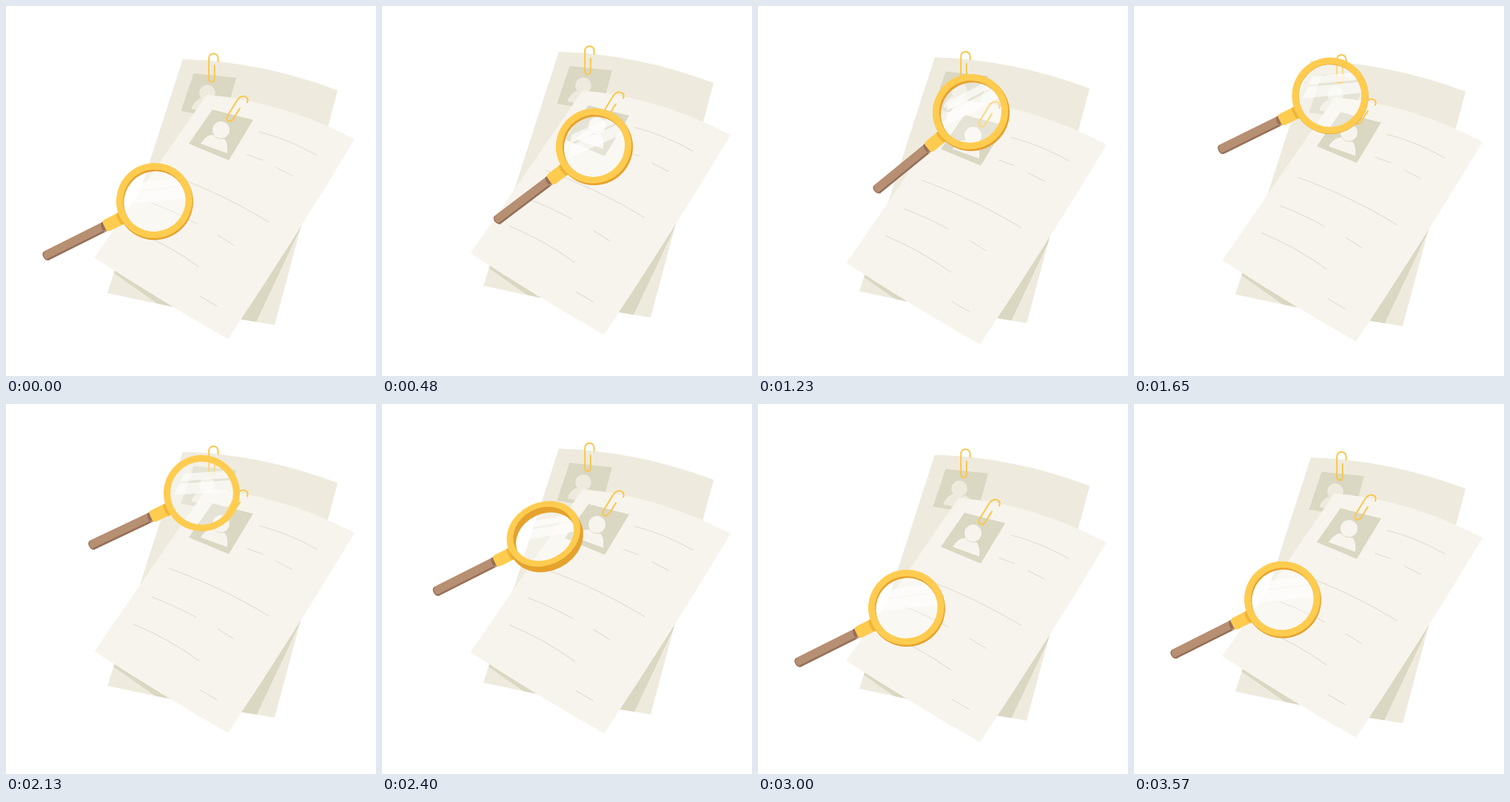
Animation, 500 px wide and 500 px high, one loop 3600 ms. Source, as an HTML page with a canvas:

```html
<!DOCTYPE html>
<html lang="en">
<head>
<meta charset="utf-8">
<title>Searching documents</title>
<style>
html, body { margin: 0; width: 100%; height: 100%; overflow: hidden; background: #fff; }
canvas { display: block; width: 500px; height: 500px; }
</style>
</head>
<body>
<canvas id="stage"></canvas>
<script>
const canvas = document.getElementById('stage');
const ctx = canvas.getContext('2d');
const dpr = window.devicePixelRatio || 1;
canvas.width = canvas.height = 500 * dpr;

const LOOP = 3600, STEP = 30, RAD = Math.PI / 180;
const PAPER = '#f7f4ed', BACK = '#eeebde', SHADE = '#dad7c2', RULE = '#e4e0d7';
const GOLD = '#ffcc50', AMBER = '#e6a22e', CLIP = '#f9c74c';
const WOOD = '#b78f73', WOOD_DARK = '#967059';

const P = d => new Path2D(d);
const shapes = {
  back: P('M239 72Q344 75 448 114L363 431Q250 413 137 388Z'),
  backPhoto: P('M253.5 91L311 97L296 152L236.500 142Z'),
  backBody: P('M250.500 139C253 131 259 125 265 124.500C269 128.500 276 129 280 126.500C287 130 290 138 289 147Z'),
  backClip: P('M286.600 75V70.500a6.200 6.200 0 0 0 -12.400 0V99a3.900 4.500 0 0 0 7.600 0V80.500'),
  front: P('M271 120Q371 128 471 180Q389 317 300 450Q210 399 119.500 340Z'),
  shadow: P('M130 350L210 406L330 444L399 298L430 150L250 200Z'),
  frontPhoto: P('M279 140L334 154L301 208.500L247 186Z'),
  frontBody: P('M263 186C268 178 275 173 281 174.500C284 179.500 290 181 295 179.500C299 184 300 191 299 199Z'),
  frontClip: P('M326 130.500C328 125 325 122 320.500 122C316.500 122 314 125 312 128L299 149C297 153 299 155.500 302 155.700C305 155.700 307 153 308 151L316 138.300'),
  rules: P('M342 170Q384 181 420 202M326 201L347 208.500M365 218L387 229.500' +
    'M221 228Q291 253 355 292M197 266.500Q228 278 257 294M286 309.500L307.500 323' +
    'M172 303Q222 324 260.500 352.500M262 392L285 405.500')
};

// time, centre x, centre y, handle angle, roll about the handle
const keys = [
  [0, 201, 270, 26.6, 10],
  [480, 287, 193, 37, 12],
  [800, 300, 162, 41, 12],
  [1230, 288, 138.5, 39.2, 12],
  [1620, 266, 125, 26.5, 3],
  [1850, 262, 124, 25.3, 0],
  [2130, 264.5, 126, 25.3, 0],
  [2640, 183, 238, 28, 64],
  [3000, 201, 270, 26.6, 10],
  [3600, 201, 270, 26.6, 10]
];

function slope(i, c) {
  if (i < 1 || i > keys.length - 2) return 0;
  const rise = j => (keys[j + 1][c] - keys[j][c]) / (keys[j + 1][0] - keys[j][0]);
  const a = rise(i - 1), b = rise(i);
  return a * b > 0 ? 2 * a * b / (a + b) : 0;
}

// monotone cubic through the keys
function pose(t, c) {
  let i = 0;
  while (i < keys.length - 2 && t >= keys[i + 1][0]) i++;
  const h = keys[i + 1][0] - keys[i][0], u = (t - keys[i][0]) / h, v = 1 - u;
  return keys[i][c] * (1 + 2 * u) * v * v + keys[i + 1][c] * u * u * (3 - 2 * u) +
    h * u * v * (slope(i, c) * v - slope(i + 1, c) * u);
}

const bob = (t, peak) => -6.8 * Math.cos(2 * Math.PI * (t - peak) / 1800);

function fill(path, color) {
  ctx.fillStyle = color;
  ctx.fill(path, 'evenodd');
}

function stroke(path, color, width) {
  ctx.strokeStyle = color;
  ctx.lineWidth = width;
  ctx.stroke(path);
}

function disc(x, y, r, color) {
  const p = new Path2D();
  p.arc(x, y, r, 0, 7);
  fill(p, color);
}

function shifted(dy, draw) {
  ctx.save();
  ctx.translate(0, dy);
  draw();
  ctx.restore();
}

function drawPapers(t) {
  const backY = bob(t, 680) - 4.9, frontY = bob(t, 415) + 0.8;
  shifted(backY, () => {
    fill(shapes.back, BACK);
    ctx.save();
    ctx.clip(shapes.back);
    shifted(frontY - backY, () => fill(shapes.shadow, SHADE));
    ctx.restore();
    // the part of the sheet above the cast shadow
    ctx.save();
    ctx.clip(shapes.back);
    ctx.fillStyle = BACK;
    ctx.fillRect(0, 0, 500, 240);
    ctx.restore();
    fill(shapes.backPhoto, SHADE);
    disc(272, 117.5, 10.7, BACK);
    fill(shapes.backBody, BACK);
    stroke(shapes.backClip, CLIP, 2);
  });
  shifted(frontY, () => {
    fill(shapes.front, PAPER);
    stroke(shapes.rules, RULE, 1.3);
    fill(shapes.frontPhoto, SHADE);
    disc(290.5, 167.5, 11.5, PAPER);
    fill(shapes.frontBody, PAPER);
    stroke(shapes.frontClip, CLIP, 2);
  });
}

const handle = P('M-73 -6.800H-163Q-168 -6.500 -168 0Q-168 6.500 -163 6.800H-73Z');
const handleShade = P('M-73 4.300H-165.500Q-164.500 6.800 -162 6.800H-73ZM-73 -6.800H-78Q-82 -1 -79 6.800H-73Z');
const handleEnd = P('M-164.500 -6Q-168.500 -4 -167.500 1Q-167 5 -163.500 6.500');
const collar = P('M-48 -8.500H-71Q-76 -8.500 -76 -4V4Q-76 8.500 -71 8.500H-48Z');
const collarShade = P('M-46 -8.500H-54Q-57 0 -54 8.500H-46Z');
const stripes = P('M-29 -15H46V0H-38ZM-22 -28H46V-18H-28Z');

function drawGlass(t) {
  const x = pose(t, 1), y = pose(t, 2) + bob(t, 150);
  const angle = pose(t, 3), roll = pose(t, 4) * RAD;
  const squash = Math.cos(roll), depth = 15 * Math.sin(roll);

  const ellipse = (r, off) => {
    const p = new Path2D();
    p.ellipse(0, off, r, r * squash, 0, 0, 2 * Math.PI);
    return p;
  };
  const ring = off => {
    const p = ellipse(51.5, off);
    p.addPath(ellipse(42.5, off));
    return p;
  };

  ctx.save();
  ctx.translate(x, y);
  ctx.rotate(-angle * RAD);

  fill(handle, WOOD);
  fill(handleShade, WOOD_DARK);
  stroke(handleEnd, WOOD_DARK, 1.2);
  fill(collar, GOLD);
  fill(collarShade, '#f0b638');

  ctx.save();
  ctx.clip(ellipse(43, 0));
  ctx.fillStyle = 'rgba(255,255,255,.3)';
  ctx.fillRect(-60, -60, 120, 120);
  ctx.scale(1, squash);
  ctx.rotate((angle - 6 - 1.7 * (angle - 26.6)) * RAD);
  fill(stripes, 'rgba(255,255,255,.65)');
  ctx.restore();

  const layers = Math.ceil(depth);
  for (let i = layers; i > 0; i--) fill(ring(depth * (i / layers - 0.5)), AMBER);
  fill(ring(-depth / 2), GOLD);
  ctx.restore();
}

function frame() {
  const t = Math.floor(performance.now() % LOOP / STEP) * STEP;
  ctx.setTransform(dpr, 0, 0, dpr, 0, 0);
  ctx.fillStyle = '#fff';
  ctx.fillRect(0, 0, 500, 500);
  ctx.lineCap = ctx.lineJoin = 'round';
  drawPapers(t);
  drawGlass(t);
  requestAnimationFrame(frame);
}
frame();
</script>
</body>
</html>
```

**Action item:** Each line of the data in which the string "rules" appears needs to be copied.

**Output below:**
  rules: P('M342 170Q384 181 420 202M326 201L347 208.500M365 218L387 229.500' +
    stroke(shapes.rules, RULE, 1.3);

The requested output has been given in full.